I loved that film, and accept that much of why I enjoyed Prometheus is the adding to that original story. The thrill of the Space Jockey imagery, the prototype face-huggers, the exomorph on the mural and THAt ending with THAt creature. That film and those iconic moments mattered to me, and enriching that is pretty special.
Just like I how grew up with Star Wars and suspect my generation loved that more than any pre-teen generation has loved any form of enertainment before or since.
The prequels that eventually followed were disappointing of course, doomed to never live up to expectations, but to be honest, I still went a little misty eyed when Yoda pulled out his lightsabre, when he rumbled with the Emperor and, most of all, the silence when Vader's mask went on for the first time and then he started THAT breathing thing. I just cared too much about this world to not feel something.
So it's funny when agencies and brand managers alike talk about making brands 'stop interrupting what people are interested in and BECOME what people are interested in'.
How many ads can you remember that really did this? Left you gasping to have the story enriched by more content? And don't get me started on banner ads and 'social stuff'.

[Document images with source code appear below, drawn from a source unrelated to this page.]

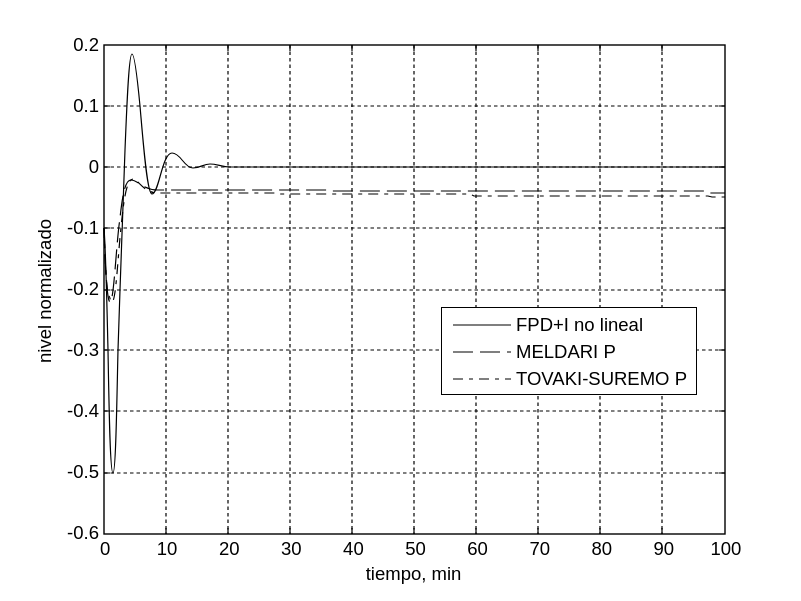
<!DOCTYPE html>
<html lang="es">
<head>
<meta charset="utf-8">
<title>Nivel normalizado</title>
<style>
:root { --ink: #000; --paper: #fff; }
* { box-sizing: border-box; margin: 0; padding: 0; }
body { width: 801px; height: 601px; overflow: hidden; background: var(--paper); }
.chart { position: relative; width: 801px; height: 601px; overflow: hidden; color: var(--ink); font: 18.5px/22px "Liberation Sans", Arial, sans-serif; }
.plot { position: absolute; inset: 0; display: block; fill: none; stroke: var(--ink); stroke-width: 1.2; }
.gridlines { stroke-dasharray: 3.5 3; }
.frame { stroke-width: 1.4; }
.long-dash { stroke-dasharray: 20 7; }
.dash-dot { stroke-dasharray: 10 6 4 6; }
.ticks { position: absolute; display: grid; list-style: none; }
.ticks-x { left: 74px; top: 538px; width: 683px; grid-template-columns: repeat(11, 1fr); text-align: center; }
.ticks-y { left: 40px; top: 14px; width: 59px; height: 550px; grid-template-rows: repeat(9, 1fr); align-items: center; text-align: right; }
.axis-title { position: absolute; white-space: nowrap; }
.title-x { left: 104px; top: 563px; width: 619px; text-align: center; }
.title-y { left: -55px; top: 280px; width: 200px; text-align: center; transform: rotate(-90deg); }
.legend { position: absolute; left: 441px; top: 307px; width: 256px; height: 88px; padding: 3px 0 3px 11px; display: grid; grid-template-rows: repeat(3, 27px); align-items: center; list-style: none; background: var(--paper); border: 1.5px solid var(--ink); }
.legend li { display: flex; align-items: center; gap: 5px; white-space: nowrap; }
.legend svg { flex: none; stroke: var(--ink); stroke-width: 1.2; }
</style>
</head>
<body>
<main class="chart">
  <svg class="plot" width="801" height="601" viewBox="0 0 801 601" role="img" aria-label="Nivel normalizado frente al tiempo en minutos">
    <path class="gridlines" d="M166 45V534M228 45V534M290 45V534M352 45V534M414 45V534M476 45V534M538 45V534M600 45V534M662 45V534M104 106H725M104 167H725M104 228H725M104 290H725M104 350H725M104 411H725M104 473H725"/>
    <path class="tick-marks" d="M166 45v6m0 483v-6M228 45v6m0 483v-6M290 45v6m0 483v-6M352 45v6m0 483v-6M414 45v6m0 483v-6M476 45v6m0 483v-6M538 45v6m0 483v-6M600 45v6m0 483v-6M662 45v6m0 483v-6M104 106h6m615 0h-6M104 167h6m615 0h-6M104 228h6m615 0h-6M104 290h6m615 0h-6M104 350h6m615 0h-6M104 411h6m615 0h-6M104 473h6m615 0h-6"/>
    <rect class="frame" x="104" y="45" width="621" height="489"/>
    <path class="series" d="M104 228C106 255 107 310 108 350C109 405 110 473 113 473C116 473 117 390 118 350L120 290C122 240 123 200 125 150C127 100 129 54 132 54C135 54 138 85 140 106C143 140 147 194 152 194C159 194 162 153 172 153C181 153 184 168 193 168C201 168 203 164 210 164C217 164 222 167 230 167H725"/>
    <path class="series long-dash" d="M104 228C105 265 107 302 110 302C114 302 116 245 120 218C123 190 126 180 131 180C138 180 143 190 158 190H328L330 191H704L708 193H725"/>
    <path class="series dash-dot" d="M104 228C105 265 107 296 109 296C110 296 110 302 112 302C116 302 118 254 121 228C124 196 127 178 134 179C140 182 145 194 160 193H275L278 194H470L474 196H708L712 197H725"/>
  </svg>

  <ol class="ticks ticks-y">
    <li>0.2</li><li>0.1</li><li>0</li><li>-0.1</li><li>-0.2</li><li>-0.3</li><li>-0.4</li><li>-0.5</li><li>-0.6</li>
  </ol>
  <ol class="ticks ticks-x">
    <li>0</li><li>10</li><li>20</li><li>30</li><li>40</li><li>50</li><li>60</li><li>70</li><li>80</li><li>90</li><li>100</li>
  </ol>
  <p class="axis-title title-x">tiempo, min</p>
  <p class="axis-title title-y">nivel normalizado</p>

  <ul class="legend">
    <li><svg width="58" height="4" aria-hidden="true"><line x1="0" y1="2" x2="58" y2="2"/></svg>FPD+I no lineal</li>
    <li><svg width="58" height="4" aria-hidden="true"><line class="long-dash" x1="0" y1="2" x2="58" y2="2"/></svg>MELDARI P</li>
    <li><svg width="58" height="4" aria-hidden="true"><line class="dash-dot" x1="0" y1="2" x2="58" y2="2"/></svg>TOVAKI-SUREMO P</li>
  </ul>
</main>
</body>
</html>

Think about the THOUSANDS of communications campaigns hurled at us every year. You can count on one hand those with any sort of genuine cultural resonance, and even then - The Old Spice Guy, The Meerkat, Papa and Nicole, the Nescafe Gold Blend couple - how much do you really think people care when these things are killed off? Maybe a little sad, but begging for more?
Doubtful. Brands are useful, we might have affection for some, even love one or two, but if anyone is crying out for more Old Spice stuff, rather the Dark Knight or even Transformers 4 (yes, it's planned), they're a little wierd.
If you start every brief with the objective, 'Be culturally significant' or, heaven forfend, create a Lovemark, your rate of success is going to be pretty dire. Even the experts at making culturally significant stuff make plenty of duds. The amazing success of Harry Potter is outnumbered by failures like Eragon and The Golden Compass. Geeorge Lucas may have done Star Wars and Raiders, but he also did Howard the Duck and Willow.
Failure is built into the business models of film studios and record companies.
It isn't part of the business plans of clients.
Being realistic, its should never be about love, it should be about getting noticed at all.
These days, kids and stuff mean I go swimming a lot less and go the gym a lot more, on a lunchtime to be precise. Next to swimming or being out on the bike, the gym comes distant third, but when can't do without either the endorphine rush, the sense of Flow and the release from being anything but me from time to time, it's still special.
It happens to be the same place where Jessica Ennis trains (no photo proof of course, you don't take photos half naked women in gyms. Not even the famous ones).
When you get that close to someone, you realise just how extraordinary world class athletes really are. What they do week in, week out is beyond the realms of what is possible for most of us.
Let me correct that, it's possible for nearly anyone, champions are made, not born, but the levels of practise, commitment and sheer hard work to get there are just too much for most of us.
When you face that level of focused, brilliance, it's pretty inspiring.
I was lucky to play a few games with a pro-tennis player once. I asked him to hit a few proper 1st serves against me, I barely saw them, let alone got a racket on them.
You don't really see that on TV, not even in a big stadium.